Earlier this year, Dark Horse Comics released volume one of creator Stephen McCranie’s Space Boy, throwing the spotlight on two characters who yearn for emotional relief: from grief, from regret, from separation of the familiar, or from a deep existential emptiness. A young girl named Amy has to cope with being wrenched from everything she’s ever known after waking up from cryogenic sleep 30 years later. Meanwhile, a quiet, evasive, silver-haired boy named Oliver wrestles with an emptiness in his core that is seemingly unable to be filled. Stephen McCranie’s Space Boy explores how these two—and, by extension, the reader—cope with sadness and possibly become stronger in the process.

With Stephen McCranie’s Space Boy Volume 2 going on sale in the direct market on October 31st and the book market on November 13th, we spoke with Mr. McCranie about the conceit of Space Boy, the nature of personhood, how Oliver and Amy are dealing with who they are and their friendship, and what we can expect to see moving forward.

And be sure to check out our galleries of pages ripped straight out of Volume 2!

SPACE BOY Volume 2 cover

FreakSugar: For readers who may not have read volume 1, what can you tell us about the conceit of Space Boy?

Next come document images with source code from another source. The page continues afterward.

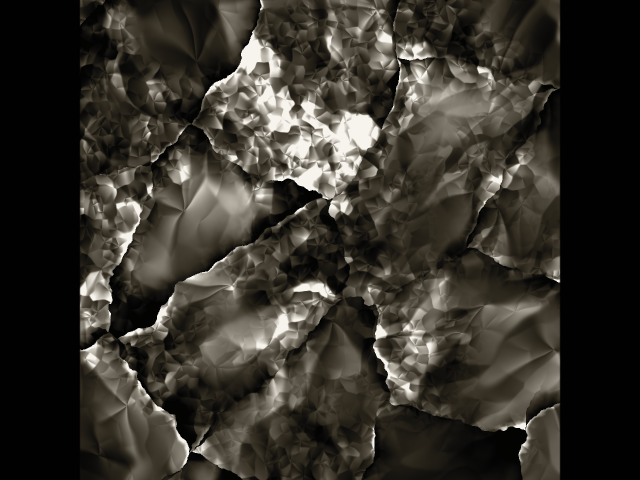
Give the GLSL for this texture, as a WebGL 2 fragment shader.

```glsl
#version 300 es
precision highp float;
// Crumpled metal foil in a square field between two black side bars.
// Overlapping sheets (warped Voronoi cells) each carry folded facets at three
// scales; their tilt toward the light is mapped exponentially to a warm grey.

#define SHEET_SCALE 3.1
#define FACET_SCALE 4.6
#define CREASE_SHARPNESS 34.0
#define BASE_TONE 0.295
#define CONTRAST 0.62
#define SHADOW_DEPTH 3.6
#define SHADOW_WIDTH 0.11
#define CRUMPLE_GAIN 1.0

uniform vec2 u_resolution;
out vec4 fragColor;

const float TAU = 6.2831853;

vec2 hash2(vec2 p) {
  vec3 q = fract(p.xyx * vec3(0.1031, 0.1030, 0.0973));
  q += dot(q, q.yzx + 33.33);
  return fract((q.xx + q.yz) * q.zy);
}

float noise(vec2 p) {
  vec2 i = floor(p), f = fract(p);
  f = f * f * (3.0 - 2.0 * f);
  float low = mix(hash2(i).x, hash2(i + vec2(1, 0)).x, f.x);
  float high = mix(hash2(i + vec2(0, 1)).x, hash2(i + vec2(1, 1)).x, f.x);
  return mix(low, high, f.y);
}

float fbm(vec2 p) {
  return 0.55 * noise(p) + 0.3 * noise(p * 2.1 + 7.3) + 0.15 * noise(p * 4.3 + 19.1);
}

vec2 warp(vec2 p, float scale) {
  return vec2(fbm(p * scale + 11.0), fbm(p * scale + 57.0)) - 0.5;
}

mat2 rotation(float a) {
  return mat2(cos(a), sin(a), -sin(a), cos(a));
}

// Tilt toward the light: each cell is a bent plate with folds fanning from a peak.
float facets(vec2 p) {
  vec2 cell = floor(p);
  float sum = 0.0, total = 0.0;
  for (int j = -1; j <= 1; j++)
  for (int i = -1; i <= 1; i++) {
    vec2 c = cell + vec2(i, j);
    vec2 r = hash2(c + 100.0), s = hash2(c + 237.0);
    vec2 d = p - c - 0.5 - 0.8 * (r - 0.5);
    float weight = exp(-CREASE_SHARPNESS * dot(d, d));
    float bend = dot(d, vec2(cos(TAU * s.x), sin(TAU * s.x)));
    float a = atan(d.y, d.x + 1e-5);
    a += 0.6 * sin(a + TAU * r.y);
    float f = fract(a / TAU * (2.0 + floor(3.0 * s.y)) + r.x);
    float fan = 2.0 * f * smoothstep(1.0, 0.84, f) - 0.9;
    sum += weight * (2.0 * r.y - 1.0 + 1.5 * bend + 0.75 * fan);
    total += weight;
  }
  return sum / max(total, 1e-20);
}

// Nearest sheet: x, y = random pair, z = distance to its border, w = neighbour height.
vec4 sheet(vec2 p) {
  vec2 cell = floor(p), own = vec2(0), other = vec2(0);
  float d1 = 9.0, d2 = 9.0;
  for (int j = -1; j <= 1; j++)
  for (int i = -1; i <= 1; i++) {
    vec2 c = cell + vec2(i, j), r = hash2(c + 411.0);
    float d = length(p - c - 0.1 - 0.8 * r);
    if (d < d1) { d2 = d1; other = own; d1 = d; own = r; }
    else if (d < d2) { d2 = d; other = r; }
  }
  return vec4(own, d2 - d1, other.x);
}

vec3 foil(vec2 p) {
  // Sheets lean to the upper right and have ragged borders
  vec2 sp = p + 0.16 * warp(p, 4.0) + 0.022 * warp(p, 34.0);
  vec4 s = sheet(vec2(sp.x - 0.3 * sp.y, sp.y * 0.8) * SHEET_SCALE + 20.0);

  // Crumpling gathers along borders and in the upper middle
  float upper = exp(-7.0 * dot(p - vec2(0.48, 0.74), p - vec2(0.48, 0.74)));
  float crumple = smoothstep(0.45, 0.8, fbm(p * 4.0 + 31.0) + 0.22 * upper + 0.22 * exp(-s.z * 7.0));

  // Folds at three scales, stretched along each sheet's own direction
  vec2 q = rotation(-1.1 + 1.6 * (s.y - 0.5)) * (p + 0.07 * warp(p, 6.0));
  q *= vec2(0.72, 1.25);
  float tilt = facets(q * FACET_SCALE + 40.0 * s.xy);
  tilt += mix(0.3, 0.75, crumple) * facets(q * FACET_SCALE * 2.4 + 70.0 * s.yx);
  vec2 fine = p + 0.03 * warp(p, 17.0);
  tilt += CRUMPLE_GAIN * crumple * facets(fine * FACET_SCALE * 6.0 + 9.0);
  tilt += 1.3 * (fbm(p * 2.6 + 3.0) - 0.5) + 0.25 * (fbm(p * 24.0) - 0.5);
  tilt -= 0.5 * (1.0 - smoothstep(0.0, 0.6, length(p)));

  // Higher neighbours cast shadows; lower ones expose a bright torn rim
  float under = smoothstep(0.0, 0.12, s.w - s.x);
  float ragged = smoothstep(0.3, 0.6, noise(p * 13.0));
  tilt -= SHADOW_DEPTH * under * exp(-s.z / SHADOW_WIDTH) * mix(0.5, 1.0, ragged);
  tilt += 1.3 * (1.0 - under) * ragged * (1.0 - smoothstep(0.01, 0.05, s.z));

  float tone = min(BASE_TONE * exp(CONTRAST * tilt), 0.97);
  tone = max(tone - 0.03 * (1.0 - smoothstep(0.05, 0.2, tone)), 0.01);
  float warmth = smoothstep(0.0, 0.22, tone) * (1.0 - 0.4 * smoothstep(0.65, 0.97, tone));
  return tone - vec3(0.0, 0.023, 0.07) * warmth;
}

void main() {
  float pixel = 1.0 / u_resolution.y;
  vec2 p = (gl_FragCoord.xy - 0.5 * u_resolution) * pixel + 0.5;
  float inside = smoothstep(0.5 + pixel, 0.5 - pixel, abs(p.x - 0.5));
  vec3 colour = vec3(0.0);
  if (inside > 0.0) {
    // Four samples smooth the creases
    for (int k = 0; k < 4; k++)
      colour += 0.25 * foil(p + (vec2(k & 1, k >> 1) - 0.5) * 0.6 * pixel);
  }
  fragColor = vec4(mix(vec3(0.006, 0.004, 0.004), colour, inside), 1.0);
}
```
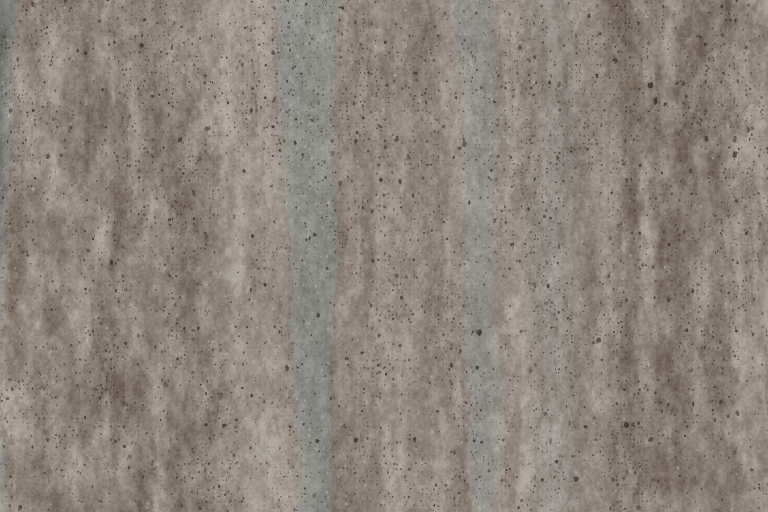
Write a Shadertoy shader that draws this texture.

```glsl
// Vein-cut travertine: upright beige and brown layers with two blue-grey seams.
// Soft bands set the tone, stretched noise adds streaks and mottling,
// and jittered cells scatter dark pits and pale crystals.

const vec3 UMBER = vec3(0.445, 0.393, 0.355);
const vec3 CREAM = vec3(0.670, 0.637, 0.605);
const vec3 SLATE = vec3(0.445, 0.455, 0.440);
const vec3 MIST = vec3(0.635, 0.640, 0.615);
const vec3 PIT = vec3(0.235, 0.195, 0.175);
const vec3 CRYSTAL = vec3(0.740, 0.730, 0.700);

float hash(vec2 p) {
    vec3 q = fract(vec3(p.xyx) * 0.1031);
    q += dot(q, q.yzx + 33.33);
    return fract((q.x + q.y) * q.z);
}

float noise(vec2 p) {
    vec2 i = floor(p), f = fract(p);
    f = f * f * (3.0 - 2.0 * f);
    float low = mix(hash(i), hash(i + vec2(1, 0)), f.x);
    float high = mix(hash(i + vec2(0, 1)), hash(i + vec2(1, 1)), f.x);
    return mix(low, high, f.y);
}

float fbm(vec2 p) {
    float sum = 0.0, weight = 0.533;
    for (int i = 0; i < 4; i++) {
        sum += weight * noise(p);
        p = p * 2.03 + vec2(17.3, 9.1);
        weight *= 0.5;
    }
    return sum;
}

// Soft-edged vertical layer between left and right.
float band(float x, float left, float right, float soft) {
    return smoothstep(left - soft, left + soft, x)
         - smoothstep(right - soft, right + soft, x);
}

// One irregular spot per chosen cell; radius is in canvas heights.
float spots(vec2 p, float cells, float chance, float radius, float seed, float pixel) {
    vec2 id = floor(p * cells) + seed;
    vec2 centre = 0.25 + 0.5 * vec2(hash(id + 3.7), hash(id + 51.3));
    vec2 d = (fract(p * cells) - centre) / cells;
    d.y *= mix(0.6, 1.1, hash(id + 8.9));
    float size = radius * mix(0.35, 1.0, pow(hash(id + 27.1), 2.0));
    float ragged = length(d) + 0.8 * size * (noise(p * 330.0 + seed) - 0.5);
    float shape = 1.0 - smoothstep(size - 0.6 * pixel, size + 0.6 * pixel, ragged);
    return shape * step(hash(id), chance) * mix(0.45, 1.0, hash(id + 72.4));
}

// Broad light and dark layers across the slab.
float layerTone(float x) {
    float tone = 0.59;
    tone -= 0.19 * band(x, 0.02, 0.38, 0.05);
    tone += 0.10 * band(x, 0.41, 0.55, 0.03);
    tone -= 0.13 * band(x, 0.65, 0.73, 0.02);
    tone -= 0.10 * band(x, 0.80, 0.86, 0.02);
    tone += 0.10 * band(x, 0.87, 0.91, 0.02);
    tone += 0.07 * band(x, 0.97, 1.18, 0.02);
    tone -= 0.22 * band(x, 1.19, 1.31, 0.02);
    tone -= 0.09 * band(x, 1.31, 1.60, 0.04);
    return tone;
}

// Blue-grey seams drift right as they descend; the left one fades out.
float seamMask(float x, float y) {
    float drop = 1.0 - y;
    float wide = band(x, 0.550 + 0.036 * drop, 0.650 + 0.010 * drop, 0.010);
    float narrow = band(x, 0.892 + 0.040 * drop, 0.962 + 0.012 * drop, 0.011);
    float rim = band(x, -0.2, 0.028 * smoothstep(0.15, 0.8, y), 0.010);
    return clamp(wide + 0.85 * narrow + rim, 0.0, 1.0);
}

void mainImage(out vec4 fragColor, in vec2 fragCoord) {
    vec2 p = fragCoord / iResolution.y;
    float pixel = 1.0 / iResolution.y;

    // Ragged layer edges.
    float x = p.x + 0.05 * (fbm(p * vec2(9.0, 4.0)) - 0.5)
                  + 0.02 * (fbm(p * vec2(70.0, 35.0)) - 0.5);
    float seam = seamMask(x, p.y);
    float outer = 1.0 - band(x, 0.42, 1.18, 0.06);

    // Streaks, mottling and grain.
    float streak = fbm(vec2(x * 38.0, p.y * 2.2)) - 0.5;
    float mottle = fbm(p * vec2(30.0, 13.0) + 40.0) - 0.5;
    float speckle = fbm(p * vec2(95.0, 65.0) + 11.0) - 0.5;
    float grain = noise(p * 240.0) - 0.5;
    float tone = layerTone(x) + 0.80 * streak * (1.0 - 0.5 * seam)
               + mix(0.55, 1.05, outer) * mottle + 0.65 * speckle + 0.28 * grain;

    // Chalky patches in the brown layers and thin upright fissures.
    float chalk = smoothstep(0.56, 0.70, fbm(p * vec2(15.0, 8.0) + 73.0));
    tone += 0.20 * chalk * outer;
    float vein = abs(fbm(vec2(x * 24.0, p.y * 2.6) + 90.0) - 0.5);
    float broken = smoothstep(0.45, 0.65, noise(p * vec2(20.0, 9.0)));
    tone -= 0.20 * broken * (1.0 - smoothstep(0.0, 0.02, vein));
    tone = clamp(tone, -0.12, 1.1);

    vec3 stone = mix(UMBER, CREAM, tone);
    vec3 greyStone = mix(SLATE, MIST, tone);
    float cool = 0.35 * band(x, 1.05, 1.13, 0.03);
    vec3 color = mix(stone, greyStone, max(0.85 * seam, cool));
    float shadedRim = 1.0 - smoothstep(0.0, 0.03, x);
    color *= 1.0 - 0.22 * shadedRim * smoothstep(0.3, 0.7, p.y);

    // Clustered pits in three sizes, then pale crystals in the seams.
    float cluster = smoothstep(0.30, 0.65, fbm(p * vec2(14.0, 5.0) + 25.0));
    float pits = 0.0;
    for (int i = 0; i < 3; i++) {
        float k = float(i);
        pits = max(pits, spots(p, 38.0 * pow(1.8, k), (0.10 + 0.08 * k) * (0.4 + cluster),
                               0.0046 * pow(0.64, k), 100.0 * k, pixel));
    }
    color = mix(color, PIT, 0.85 * pits);
    float crystals = spots(p, 85.0, 0.08 + 0.22 * seam, 0.0026, 400.0, pixel);
    color = mix(color, CRYSTAL, 0.55 * crystals);

    fragColor = vec4(color, 1.0);
}
```
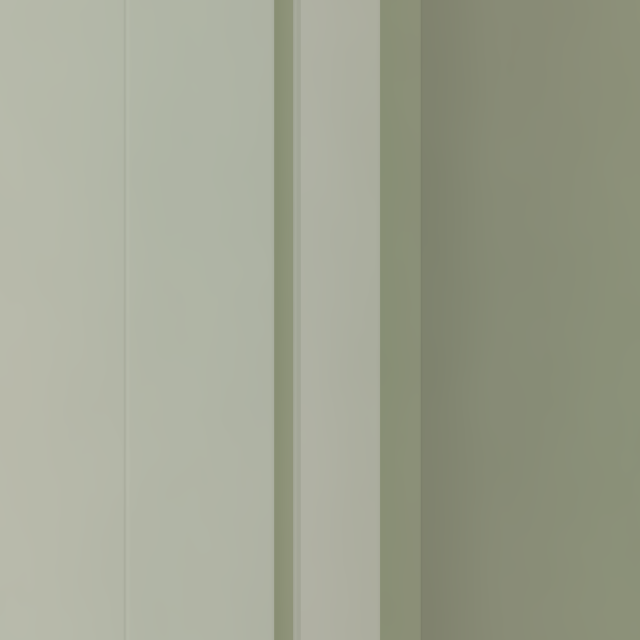
Reproduce this texture procedurally as a WebGL 1 fragment shader.

```glsl
precision highp float;
// Pale sage panels with a fine seam, a narrow olive groove and a shaded wall.
// Vertical bands are layered left to right with smoothed edges, then tinted
// by soft shading near the edges and a faint mottling of layered sines.

uniform vec2 u_resolution;

// Smoothed step across a vertical edge
float edge(float x, float at) {
  float halfWidth = max(0.0009, 0.7 / u_resolution.x);
  return smoothstep(at - halfWidth, at + halfWidth, x);
}

// Soft vertical line
float line(float x, float at, float width) {
  float d = (x - at) / width;
  return exp(-d * d);
}

// Faint uneven paint
float mottle(vec2 p) {
  float sum = 0.0;
  float amplitude = 0.5;
  for (int i = 0; i < 4; i++) {
    sum += amplitude * sin(p.x + 1.7 * sin(p.y * 0.8)) * sin(p.y + 1.3 * sin(p.x * 0.7));
    p = mat2(1.5, 1.1, -1.1, 1.5) * p + 2.3;
    amplitude *= 0.55;
  }
  return sum;
}

void main() {
  vec2 uv = gl_FragCoord.xy / u_resolution;
  float x = uv.x;

  // Wide pale panel and its seam
  vec3 color = mix(vec3(0.718, 0.727, 0.668), vec3(0.690, 0.708, 0.648), smoothstep(0.0, 0.30, x));
  color = mix(color, vec3(0.682, 0.698, 0.640), smoothstep(0.30, 0.43, x));
  color -= 0.035 * line(x, 0.195, 0.0018);
  color += 0.012 * line(x, 0.200, 0.0025);
  color -= 0.020 * line(x, 0.4284, 0.004);

  // Olive groove, with a lighter lip on its right
  vec3 groove = mix(vec3(0.535, 0.560, 0.455), vec3(0.560, 0.580, 0.480), smoothstep(0.430, 0.456, x));
  color = mix(color, groove, edge(x, 0.4284));
  color = mix(color, vec3(0.638, 0.650, 0.592), edge(x, 0.4580));
  color += 0.020 * line(x, 0.4620, 0.0018);

  // Narrow pale panel
  vec3 panel = mix(vec3(0.688, 0.694, 0.642), vec3(0.672, 0.680, 0.622), smoothstep(0.47, 0.59, x));
  color = mix(color, panel, edge(x, 0.4700));
  color -= 0.012 * line(x, 0.5925, 0.003);

  // Olive side face
  vec3 side = mix(vec3(0.535, 0.560, 0.460), vec3(0.545, 0.562, 0.470), smoothstep(0.594, 0.655, x));
  color = mix(color, side, edge(x, 0.5938));

  // Wall, darkest in the corner and opening to the right
  vec3 wall = mix(vec3(0.500, 0.512, 0.432), vec3(0.532, 0.546, 0.463), smoothstep(0.655, 0.79, x));
  wall = mix(wall, vec3(0.548, 0.568, 0.475), smoothstep(0.80, 1.0, x - 0.06 * (uv.y - 0.5)));
  color = mix(color, wall, edge(x, 0.6576));
  color -= 0.015 * line(x, 0.6580, 0.002);

  // Mottling and slow drift of light down the height
  color += 0.004 * mottle(uv * vec2(16.0, 11.0));
  color += vec3(0.004, 0.0, 0.001) * sin(uv.y * 5.0 + x * 3.0);

  gl_FragColor = vec4(color, 1.0);
}
```
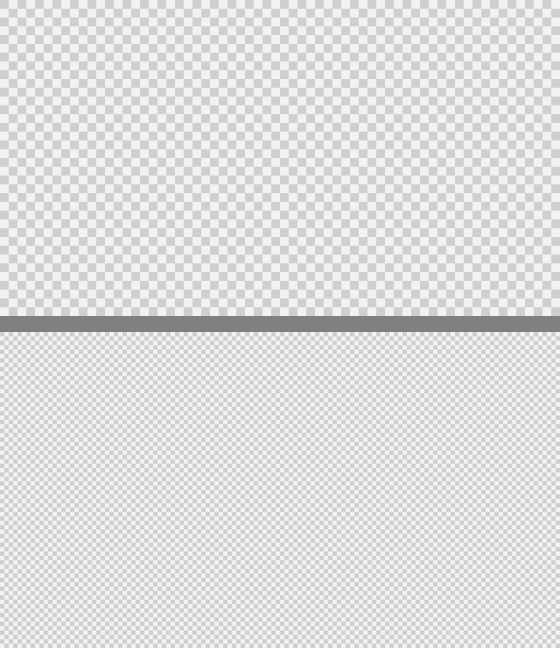
Top, the tile; bottom, the same tile 2 across and 2 down.
Give the GLSL for this pattern, as a Shadertoy shader.

```glsl
// Flat two-tone grey checkerboard of small square cells, edge to edge.
// Each axis is a smoothed square wave; the product of the two gives the
// tone. Whole numbers of repeats on both axes make the canvas tile.

#define REPEATS_X 32.0          // light + dark pairs across
#define REPEATS_Y 18.0          // light + dark pairs up
#define DARK_GREY vec3(0.81)
#define LIGHT_GREY vec3(0.95)
#define EDGE_PIXELS 1.0         // width of the smoothed edge

// Signed distance to the nearest cell edge: positive in even cells,
// negative in odd ones, measured in cells.
vec2 signedEdgeDistance(vec2 cell) {
    return 0.5 - abs(mod(cell + 0.5, 2.0) - 1.0);
}

// Square wave from -1 to 1 with edges softened over the given width.
vec2 squareWave(vec2 cell, vec2 edgeWidth) {
    return clamp(2.0 * signedEdgeDistance(cell) / edgeWidth, -1.0, 1.0);
}

void mainImage(out vec4 fragColor, in vec2 fragCoord) {
    // Canvas position counted in cells, two cells per repeat
    vec2 cellCount = 2.0 * vec2(REPEATS_X, REPEATS_Y);
    vec2 cell = fragCoord / iResolution.xy * cellCount;
    vec2 edgeWidth = EDGE_PIXELS * cellCount / iResolution.xy;

    // Equal signs give a light cell, opposite signs a dark one
    vec2 wave = squareWave(cell, edgeWidth);
    float lightness = 0.5 + 0.5 * wave.x * wave.y;

    fragColor = vec4(mix(DARK_GREY, LIGHT_GREY, lightness), 1.0);
}
```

Stephen McCranie: Space Boy is a sci-fi drama about a high school girl who belongs in a different time, a boy possessed by an emptiness as deep as space, an alien artifact, a mysterious murder, and a love that crosses light years.

FS: Where do we find Amy and Oliver at the beginning of Volume 2?

SM: At the beginning of Volume 2 we find Amy dealing with the unchangeable finality of her move to Earth: She is finally coming to grips with the fact that she can never return to her home in the stars, and she’s angry and confused and sad about it all at once. Luckily, in the midst of this flood of emotions, she finds Oliver, who, in some strange way, seems to understand her suffering.

FS: We learn a bit about the mystery of who Oliver is in the course of this new volume: that he is an android or robot of some sort and that he moves around a lot because of incidents in which he’s involved. Some of his makers/handlers seem genuinely surprised about some of the non-programmed human attributes he is displaying in his friendship with Amy. What is it about Amy that triggers this new behavior?

SM: I think Oliver deals with a certain existential despair that many people in modern society grapple with on some kind of level. Whether consciously or unconsciously, many of us are asking, what’s life about? Does anything matter? Is anything real? And Amy blunders into Oliver’s brooding life and basically says, “I’m real. Deal with it.” And he’s forced to stop and consider someone outside of himself, which to him is a breath of fresh air.

FS: Does using Oliver as an example give you the opportunity to comment on the nature/nurture divide?

SM: Rather than the nature/nurture divide,  I would say he is a character that explores the human/non-human divide. Are you sure he is truly a robot? If he is, why does he sometimes show signs of a soul– of what Amy would call a “flavor”? If he is a robot, are their parts of him that are human? Can a robot have a soul?

FS: Amy seems to be adjusting a bit to life on Earth since the first volume, but it’s still a process. In your mind, where is Amy in that journey?

SM: In her best moments, Amy is optimistic and hopeful– but in her worst moments she is angry and impatient and fearful. Adjusting to life in a new place can be extremely hard.

FS: Following up on that, the arcs of both Amy and Oliver have strong parallels to adolescence in general and how we all struggle to become who we want to be. Was that always a theme you wanted to explore when you began putting this story together?

SM: Not consciously, no. In my stories I just try to be as faithful to my characters as possible, being as honest as I can about their struggles. I think out of that can be drawn a lot of different themes, which all speak about a greater whole.

FS: Connected to that is Oliver’s discussion of emptiness and a great nothing. It’s a feeling that I think a lot of readers can sympathize with, especially when we feel disconnected from people. Does his friendship with Amy change his view on that at all? Is hope creeping in where once there was only the great nothing?

SM: I’d like to think so. In spite of my preoccupation with the Nothing, I do not personally believe it is the ultimate explanation for our world. I think there is more to life than what we can see and touch. And I think there is a basis for hope. And I hope Oliver someday finds this hope for himself.

FS: The second volume leaves us on a somewhat uncertain note. What can you tease about we can expect to see in volume 3?

SM: There will be a great moment of joy and heartache for Amy, as she regains one friend, but loses another.

Stephen McCranie’s Space Boy Volume 2 is on sale now on the direct market and goes on sale on the book market next week on November 13th.

From the official description of Stephen McCranie’s Space Boy Volume 2:

To Amy, everyone has a flavor. Jemmah, her best friend from the colony, is the flavor of pineapple and jalapeno. Cassie, from Earth, is like red pepper.

After being forced to leave her space-colony home when her dad was fired, Amy starts to adapt to a new life on Earth. High school seems difficult at first, but a close group of friends begin to make the transition easy for Amy, and she finds herself falling down a rabbit hole in her relationship with the mysterious, flavorless Oliver.